Interannual variability of the 12-hour tide in the mesosphere and lower thermosphere in 15 years of meteor-radar observations over Rothera (68° S, 68° W)

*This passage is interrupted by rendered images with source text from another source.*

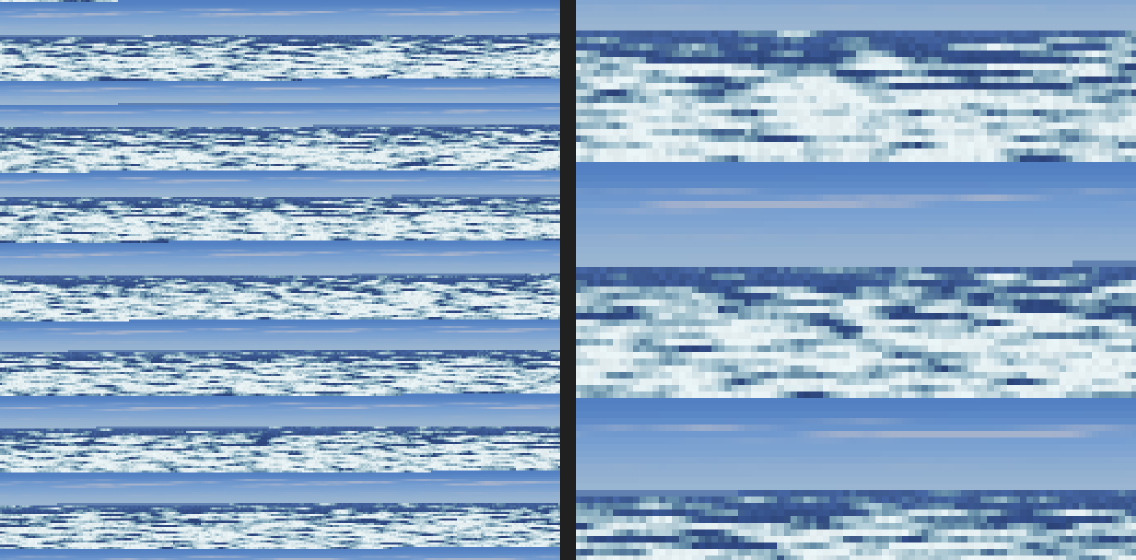
Left: the whole. Right: its middle third, enlarged.
Write a Shadertoy shader that draws this pattern.

```glsl
const float GRID = 256.0;        // square cells across the canvas
const float TILE = 79.0;         // cells in one scan line of the scene
const float SEA_ROWS = 20.6;     // canvas rows from horizon to shore
const float SLIVER_ROWS = 0.2;   // sea left in the one cut-off band
const int CUT_BAND = 2;
const int BANDS = 10;
const float TAU = 6.2831853;

// Row at which each band begins, counted down from the top edge
const float BAND_TOP[BANDS + 1] = float[](-35.0, 0.21, 36.54, 47.41, 78.16,
    110.3, 146.23, 180.72, 215.77, 250.7, 285.0);

const vec3 SKY_HIGH = vec3(0.32, 0.50, 0.76);
const vec3 SKY_MID  = vec3(0.46, 0.62, 0.82);
const vec3 SKY_LOW  = vec3(0.60, 0.71, 0.82);
const vec3 CLOUD    = vec3(0.67, 0.71, 0.80);
const vec3 HAZE     = vec3(0.38, 0.51, 0.69);
const vec3 SEA_FAR  = vec3(0.26, 0.38, 0.61);
const vec3 SEA_NEAR = vec3(0.18, 0.28, 0.50);
const vec3 TEAL     = vec3(0.40, 0.56, 0.66);
const vec3 SPRAY    = vec3(0.64, 0.76, 0.81);
const vec3 FOAM     = vec3(0.90, 0.94, 0.95);

vec2 hash2(vec2 p) {
    vec3 q = fract(p.xyx * vec3(0.1031, 0.1030, 0.0973));
    q += dot(q, q.yzx + 33.33);
    return fract((q.xx + q.yz) * q.zy);
}

// Distance to the nearest scattered point, periodic in x
float cellular(vec2 p, float period, float seed) {
    vec2 cell = floor(p);
    float nearest = 2.0;
    for (int j = -1; j <= 1; j++)
    for (int i = -1; i <= 1; i++) {
        vec2 c = cell + vec2(i, j);
        vec2 key = vec2(mod(c.x, period), c.y + 100.0) + seed;
        nearest = min(nearest, length(c + hash2(key) - p));
    }
    return nearest;
}

float bump(float x, float center, float width) {
    float t = (x - center) / width;
    return exp(-t * t);
}

vec3 sky(float u, float v, float line, float seed) {
    vec3 color = mix(SKY_HIGH, SKY_MID, smoothstep(0.0, 0.5, v));
    color = mix(color, SKY_LOW, smoothstep(0.35, 1.0, v));

    // Flat cloud streaks with ragged ends
    float wisp = 1.0 - cellular(vec2(u * 4.0, line * 0.25), 4.0, seed);
    float shred = 1.0 - cellular(vec2(u * 11.0, line * 0.6), 11.0, seed + 7.0);
    float broad = bump(v, 0.39, 0.07) * (0.6 + 0.6 * cos(TAU * (u - 0.27)));
    float upper = bump(v, 0.27, 0.05) * (0.15 + 0.45 * cos(TAU * (u - 0.55)));
    float lower = bump(v, 0.72, 0.08) * 0.35;
    float cover = max(broad, 0.0) + max(upper, 0.0) + lower;
    cover *= 0.1 + 0.8 * wisp + 0.6 * shred;
    return mix(color, CLOUD, 0.9 * smoothstep(0.1, 0.95, cover));
}

vec3 sea(float u, float depth, float line, float seed) {
    float grain = hash2(vec2(floor(u * TILE), line + 200.0) + seed).x;
    float coarse = cellular(vec2(u * 4.0, line / 4.5), 4.0, seed);
    float fine = cellular(vec2(u * 10.0, line / 2.5), 10.0, seed + 41.0);
    float crest = 1.0 - 0.55 * coarse - 0.45 * fine + 0.07 * (grain - 0.5);

    // Foam thickens toward the shore: thin streaks, a dark trough, then surf
    float swell = depth + 0.03 * sin(TAU * u) + 0.015 * sin(TAU * 3.0 * u + 1.0);
    float level = mix(0.80, 0.465, smoothstep(0.03, 0.47, swell));
    level -= 0.10 * bump(swell, 0.28, 0.05) + 0.06 * bump(swell, 0.11, 0.03);
    level += 0.17 * bump(swell, 0.385, 0.05);
    level += 0.08 * smoothstep(0.93, 1.0, depth);

    vec3 color = mix(SEA_FAR, SEA_NEAR, smoothstep(0.0, 0.3, depth));
    color *= 0.95 + 0.10 * grain;
    color = mix(color, TEAL, smoothstep(level - 0.19, level - 0.06, crest));
    color = mix(color, SPRAY, smoothstep(level - 0.10, level + 0.03, crest));
    color = mix(color, FOAM, smoothstep(level - 0.01, level + 0.19, crest));
    color *= 0.975 + 0.05 * grain;
    return line < 0.5 ? HAZE : color;
}

vec3 scene(vec2 uv) {
    // Cells are read in scan order, so each scene line wraps along the rows
    vec2 cell = floor(vec2(uv.x, 1.0 - uv.y) * GRID);
    float scan = cell.y + (cell.x + 0.5) / GRID;

    int band = 0;
    for (int i = 1; i < BANDS; i++)
        if (scan >= BAND_TOP[i]) band = i;

    float top = BAND_TOP[band];
    float seaRows = band == CUT_BAND ? SLIVER_ROWS : SEA_ROWS;
    float horizon = BAND_TOP[band + 1] - seaRows;
    float position = (scan - horizon) * GRID / TILE;
    float u = fract(position);
    float line = floor(position);
    float seed = float(band) * 17.0;

    if (scan < horizon)
        return sky(u, (scan - top) / (horizon - top), line, seed);
    return sea(u, (scan - horizon) / SEA_ROWS, line, seed);
}

void mainImage(out vec4 fragColor, in vec2 fragCoord) {
    // Four samples smooth the cell edges
    vec3 color = vec3(0.0);
    for (int i = 0; i < 4; i++) {
        vec2 offset = vec2(i % 2, i / 2) * 0.5 - 0.25;
        color += scene((fragCoord + offset) / iResolution.xy);
    }
    fragColor = vec4(color / 4.0, 1.0);
}
```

The solar tides of the mesosphere and lower thermosphere (MLT) show great variability on timescales of days to years, with significant variability at interannual timescales. However, the nature and causes of this variability remain poorly understood. Here, we present measurements made over the interval 2005 to 2020 of the interannual variability of the 12-hour tide as measured at heights of 80 to 100 km by a meteor radar over Rothera (68° S, 68° W). We use a linear regression analysis to investigate correlations between the 12-hour tidal amplitudes and several climate indices, specifically the solar cycle (as measured by F10.7 solar flux), El Niño Southern Oscillation (ENSO), the Quasi-Biennial Oscillation (QBO) at 10 hPa and 30 hPa and the Southern Annular Mode (SAM). Our observations reveal that the 12-hour tide has a large amplitude and a clearly defined seasonal cycle with monthly mean values as large as 35 ms−1. We observe substantial interannual variability, with monthly mean 12-hour tidal amplitudes at 95 km exhibiting a two standard-deviation range (2σ) in spring of 13.4 ms−1, 11.2 ms−1 in summer, 18.6 ms−1 in autumn and 7.0 ms−1 in winter. We find that F10.7, QBO10, QBO30 and SAM all have significant correlations to the 12-hour tidal amplitudes at the 95% level, with a linear trend also present. Whereas we detect very minimal correlation with ENSO. These results suggest that variations in F10.7, the QBO and SAM may contribute significantly to the interannual variability of 12-hour tidal amplitudes in the Antarctic MLT.
Authors: Dempsey, Shaun M., Noble, Phoebe E., Wright, Corwin J., Mitchell, Nicholas J., Moffat-Griffin, Tracy ORCID record for Tracy Moffat-Griffin